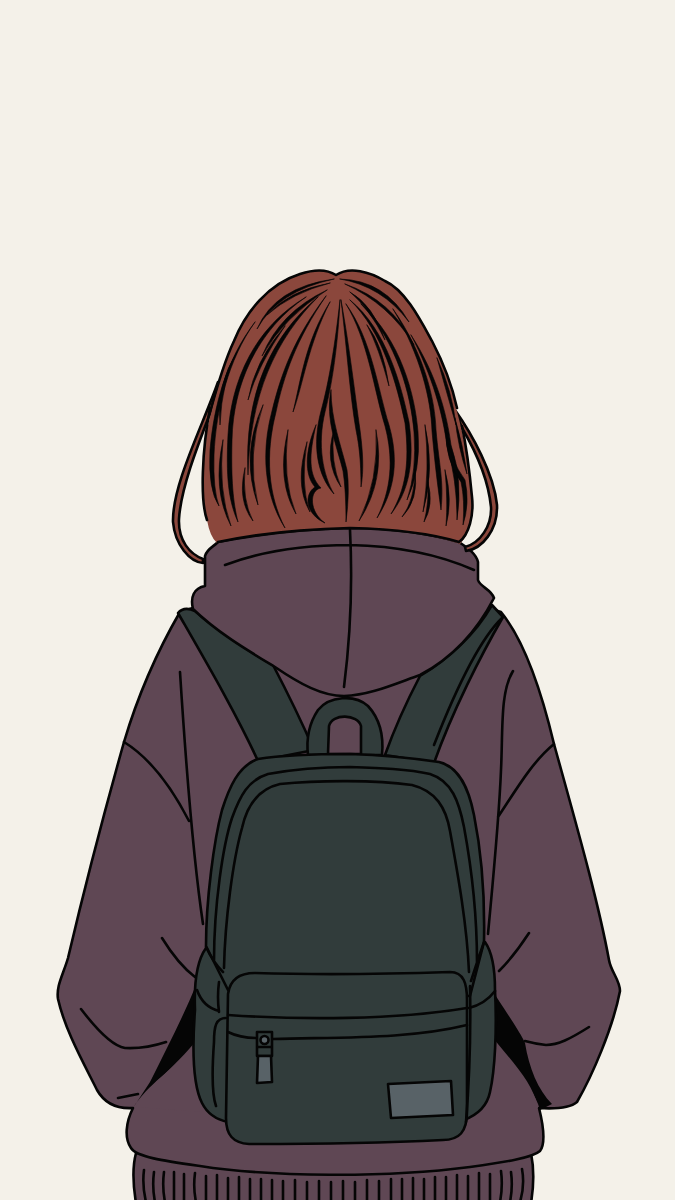
<!DOCTYPE html>
<html lang="en">
<head>
<meta charset="utf-8">
<title>Girl with a backpack</title>
<style>
:root {
  --paper: #f4f1e9;
  --ink: #050505;
  --hair: #8b473c;
  --hoodie: #5f4754;
  --bag: #313c3b;
  --metal: #586267;
}
html, body { margin: 0; background: var(--paper); overflow: hidden; }
svg { display: block; width: 675px; height: 1200px; }
path, rect, circle { stroke-linecap: round; stroke-linejoin: round; }
.hoodie, .bag, .hair, .metal { stroke: var(--ink); stroke-width: 2.6; }
.hoodie { fill: var(--hoodie); }
.bag { fill: var(--bag); }
.hair { fill: var(--hair); }
.metal { fill: var(--metal); }
.line { fill: none; stroke: var(--ink); stroke-width: 2.6; }
.shade, .strands { fill: var(--ink); }
.strands { stroke: var(--ink); stroke-width: .6; }
</style>
</head>
<body>
<svg viewBox="0 0 675 1200" role="img" aria-label="Girl with red hair seen from behind, wearing a plum hoodie and a dark green backpack">
  <rect width="675" height="1200" fill="var(--paper)"/>

  <g id="hoodie-hem">
    <path class="hoodie" d="M136 1153C132 1168 133 1185 136 1203H531C534 1185 534 1168 531 1153Z"/>
    <path class="line" d="M144 1170Q142 1185 146 1202M154 1172Q152 1187 155 1202M164 1172Q162 1187 165 1202M174 1172V1202M184 1174V1202M195 1173Q193 1188 196 1202M206 1176V1202M217 1175V1202M228 1178V1202M239 1177V1202M250 1179V1202M261 1179V1202M272 1180V1202M283 1181V1202M295 1180V1202M307 1182V1202M319 1181V1202M331 1182V1202M343 1181V1202M355 1182V1202M367 1180V1202M379 1181V1202M391 1179V1202M402 1179V1202M413 1178V1202M424 1179V1202M435 1177V1202M446 1177V1202M457 1175V1202M468 1176V1202M479 1173V1202M490 1174V1202M501 1171Q503 1186 500 1202M511 1172Q513 1187 510 1202M522 1169Q525 1185 520 1202"/>
  </g>

  <g id="hoodie-body">
    <path class="hoodie" d="M180 612C158 650 138 695 124 742C106 806 84 890 68 958C63 975 56 986 58 999C65 1030 83 1062 97 1090C105 1104 118 1109 133 1108C126 1122 124 1138 131 1148C136 1157 165 1161 200 1166C270 1177 385 1178 470 1167C505 1162 532 1158 540 1151C546 1143 543 1124 539 1108C555 1109 570 1108 577 1102C592 1076 613 1028 620 991C620 980 611 972 609 960C598 900 575 820 554 744C544 702 528 645 501 612Q340 560 180 612Z"/>
    <path class="shade" d="M196 985C184 1015 166 1050 150 1082L133 1108C148 1084 172 1070 196 1046ZM492 990C510 1018 520 1032 525 1043C529 1068 538 1090 552 1104L540 1110C535 1090 510 1060 492 1042Z"/>
    <path class="hoodie" stroke="none" style="stroke:none" d="M136 1107C144 1088 172 1072 200 1036V1112ZM490 1034C512 1062 533 1082 538 1108H490Z"/>
    <path class="line" d="M180 672C184 735 192 850 203 924M124 742C150 758 172 788 189 821M513 671C500 692 503 730 501 770C499 820 493 880 488 934M554 744C532 762 516 790 498 817M162 938Q178 964 195 977M529 933Q514 956 499 971M81 1009C97 1030 112 1046 125 1048Q145 1049 166 1042M118 1098L138 1094M589 1027C570 1039 558 1045 546 1045Q536 1044 525 1041"/>
  </g>

  <g id="shoulder-straps">
    <path class="bag" d="M178 613Q184 606 195 611C220 633 247 650 273 665C284 686 300 718 314 750L258 761C236 713 205 660 178 613Z"/>
    <path class="bag" d="M492 605L503 617C481 655 452 712 434 763L385 755C395 727 408 699 420 676C447 660 475 635 492 605Z"/>
    <path class="line" d="M502 618C477 642 452 699 434 745"/>
  </g>

  <g id="hood">
    <path class="hoodie" d="M218 542C213 547 207 549 205 556V586C194 588 190 597 193 609C218 633 247 650 275 667C300 684 322 696 344 696C370 695 392 685 420 675C448 660 475 635 494 598C491 589 480 587 478 580V562C476 553 466 547 459 542C420 531 385 528 350 528C305 529 260 534 218 542Z"/>
    <path class="line" d="M225 565C262 551 305 545 350 545C398 546 440 555 474 570M350 530C353 590 350 640 344 687"/>
  </g>

  <g id="hair">
    <path class="hair" d="M218 382C203 425 172 485 173 522C175 545 190 562 203 563L203 559C190 554 178 541 179 519C181 485 202 435 216 398Z"/>
    <path class="hair" d="M455 410C472 434 494 474 497 505C498 530 482 549 466 551L465 547C480 543 492 526 491 507C488 475 472 445 462 428Z"/>
    <path fill="var(--hair)" d="M336 275C325 268 312 270 300 274C268 284 246 312 234 341C223 368 214 398 207 430C202 465 202 500 207 520Q210 537 217 543C260 533 305 529 350 528C390 529 430 533 460 544C469 535 473 515 472 497C469 465 465 440 456 408C452 385 443 362 432 341C420 319 405 290 385 281C370 272 350 266 336 275Z"/>
    <path class="line" d="M210 408C202 450 200 500 207 520M218 542C260 533 305 529 350 528C390 529 430 533 459 542C469 535 474 515 472 497C469 465 466 445 462 426M457 408C452 385 443 362 432 341C420 319 405 290 385 281C370 272 350 266 336 275C325 268 312 270 300 274C268 284 246 312 234 341C224 362 216 390 209 416"/>
    <g class="strands">
      <!-- crown -->
      <path d="M334 279Q275 287 257 329Q278 291 334 279Z"/>
      <path d="M330 283Q290 290 267 315Q292 293 330 283Z"/>
      <path d="M340 279Q385 280 409 322Q382 286 340 279Z"/>
      <path d="M345 284Q392 300 414 345Q389 304 345 284Z"/>
      <path d="M327 290Q280 312 262 356Q284 317 327 290Z"/>
      <path d="M350 292Q373 305 385 340Q370 309 350 292Z"/>
      <!-- left side -->
      <path d="M306 297C257 330 233 385 232 440C231 480 233 502 238 522C228 500 226 475 228 435C231 380 255 327 306 297Z"/>
      <path d="M255 322C228 360 216 410 214 455Q213 490 219 506Q208 490 210 450C214 405 226 360 255 322Z"/>
      <path d="M318 297C275 340 250 395 248 475C244 395 270 337 318 297Z"/>
      <path d="M326 296C296 340 284 375 276 412C265 455 268 495 285 528C264 495 261 452 272 411C281 374 294 338 326 296Z"/>
      <path d="M330 302C308 345 303 385 293 412C301 380 305 342 330 302Z"/>
      <path d="M285 326Q255 360 248 400Q258 365 285 326Z"/>
      <path d="M237 352Q222 380 220 425Q216 385 237 352Z"/>
      <path d="M263 405Q246 455 258 505Q240 455 263 405Z"/>
      <path d="M223 440Q218 490 231 526Q212 490 223 440Z"/>
      <path d="M288 430Q282 480 296 514Q276 480 288 430Z"/>
      <path d="M245 468Q242 500 253 521Q237 500 245 468Z"/>
      <!-- middle -->
      <path d="M340 300C338 345 332 385 325 412C317 445 323 475 334 494C317 475 312 445 321 411C329 382 335 345 340 300Z"/>
      <path d="M341 300C350 350 355 395 360 430C364 460 363 475 361 487C361 460 359 445 356 430C350 395 347 350 341 300Z"/>
      <path d="M331 390C331 420 341 445 347 470Q350 490 346 522Q346 490 343 471C337 446 325 420 331 390Z"/>
      <path d="M316 425C309 455 308 475 321 488C309 490 309 512 325 523C305 514 304 494 315 487C304 475 305 450 316 425Z"/>
      <path d="M307 442Q300 485 310 512Q294 485 307 442Z"/>
      <path d="M334 430Q330 462 341 487Q324 462 334 430Z"/>
      <path d="M376 430Q386 480 359 521Q379 480 376 430Z"/>
      <!-- right side -->
      <path d="M346 304C372 340 378 390 389 425C399 460 395 490 377 518C391 490 394 460 385 426C374 390 368 340 346 304Z"/>
      <path d="M350 300C387 330 401 385 409 422C415 465 408 492 391 514C405 490 410 465 405 423C397 385 383 332 350 300Z"/>
      <path d="M361 304C401 340 415 395 418 432Q421 470 407 500Q417 470 414 432C411 395 397 342 361 304Z"/>
      <path d="M393 309C425 355 435 400 436 430C439 465 444 480 441 510C437 480 435 465 432 431C431 400 421 356 393 309Z"/>
      <path d="M411 335C437 375 447 415 451 445Q463 480 457 520Q457 480 447 446C443 415 433 377 411 335Z"/>
      <path d="M367 325Q383 345 389 386Q379 348 367 325Z"/>
      <path d="M425 425Q435 470 423 512Q430 470 425 425Z"/>
      <path d="M446 430Q450 460 465 480Q470 503 463 525Q465 500 461 482Q445 460 446 430Z"/>
      <path d="M437 358Q452 390 456 425Q446 390 437 358Z"/>
      <path d="M415 470Q419 500 402 517Q415 500 415 470Z"/>
      <path d="M445 470Q453 500 446 526Q448 500 445 470Z"/>
      <path d="M428 482Q434 505 424 522Q429 504 428 482Z"/>
      <path d="M455 418Q463 445 467 474Q458 447 455 418Z"/>
    </g>
  </g>

  <g id="backpack">
    <g id="side-pockets">
      <path class="bag" d="M206 948C196 962 194 985 195 1010C192 1050 193 1085 202 1103C208 1115 218 1120 228 1122L236 960Z"/>
      <path class="bag" d="M485 942C492 952 495 970 495 990C497 1030 495 1070 490 1092C487 1107 477 1115 464 1120L460 960Z"/>
    </g>
    <g id="top-handle">
      <path class="bag" fill-rule="evenodd" d="M308 755C306 738 310 722 318 710C329 696 355 694 368 706C379 718 384 735 382 755ZM328 754H361V726C358 714 332 713 329 726Z"/>
    </g>
    <path id="main-compartment" class="bag" d="M206 946C206 900 214 840 222 810C229 788 238 766 258 759C290 754 325 754 350 754C380 755 412 758 439 762C460 767 469 790 474 815C481 850 485 895 484 942L470 996L228 990Z"/>
    <path class="line" d="M214 961C214 905 223 845 232 818C240 796 248 780 268 774C295 769 325 767 350 767C380 768 408 769 430 774C452 781 459 802 464 827C471 865 477 910 477 962M224 968C225 920 233 860 242 828C247 805 258 789 280 784C320 780 375 780 412 785C436 791 446 808 450 831C458 875 467 925 469 972M206 947Q213 962 223 972M484 942Q477 962 471 981"/>
    <path class="line" d="M197 990Q203 1007 219 1011M219 982Q217 997 219 1012M495 991Q485 1004 469 1008"/>
    <path id="front-pocket" class="bag" d="M228 994C230 979 240 973 255 973C320 975 390 974 450 972C464 972 467 984 467 1000V1112C467 1132 459 1140 443 1140C380 1143 310 1144 249 1144C233 1143 226 1135 226 1118Z"/>
    <path class="line" d="M470 986C471 1035 469 1085 466 1122M228 1015C300 1020 395 1020 467 1008M228 1032Q240 1038 257 1038M273 1039C345 1037 410 1039 467 1025M226 1018C216 1018 214 1026 214 1042C212 1070 212 1095 216 1106"/>
    <g id="zip-pull">
      <rect class="bag" x="257" y="1032" width="15" height="24"/>
      <circle class="metal" cx="264.500" cy="1040" r="4"/>
      <path class="line" d="M258 1047H271"/>
      <path class="metal" d="M258 1056H271L272 1082L257 1083Z"/>
    </g>
    <path id="patch" class="metal" d="M388 1084L451 1081L453 1115L391 1118Z"/>
  </g>
</svg>
</body>
</html>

EXERCISE AIM:
Exact duplication is required for the lines above, from the line that contains "300C387 330 401" to the line that contains "309C425 355 435", inclusive; omit all others.

REPLY:
      <path d="M350 300C387 330 401 385 409 422C415 465 408 492 391 514C405 490 410 465 405 423C397 385 383 332 350 300Z"/>
      <path d="M361 304C401 340 415 395 418 432Q421 470 407 500Q417 470 414 432C411 395 397 342 361 304Z"/>
      <path d="M393 309C425 355 435 400 436 430C439 465 444 480 441 510C437 480 435 465 432 431C431 400 421 356 393 309Z"/>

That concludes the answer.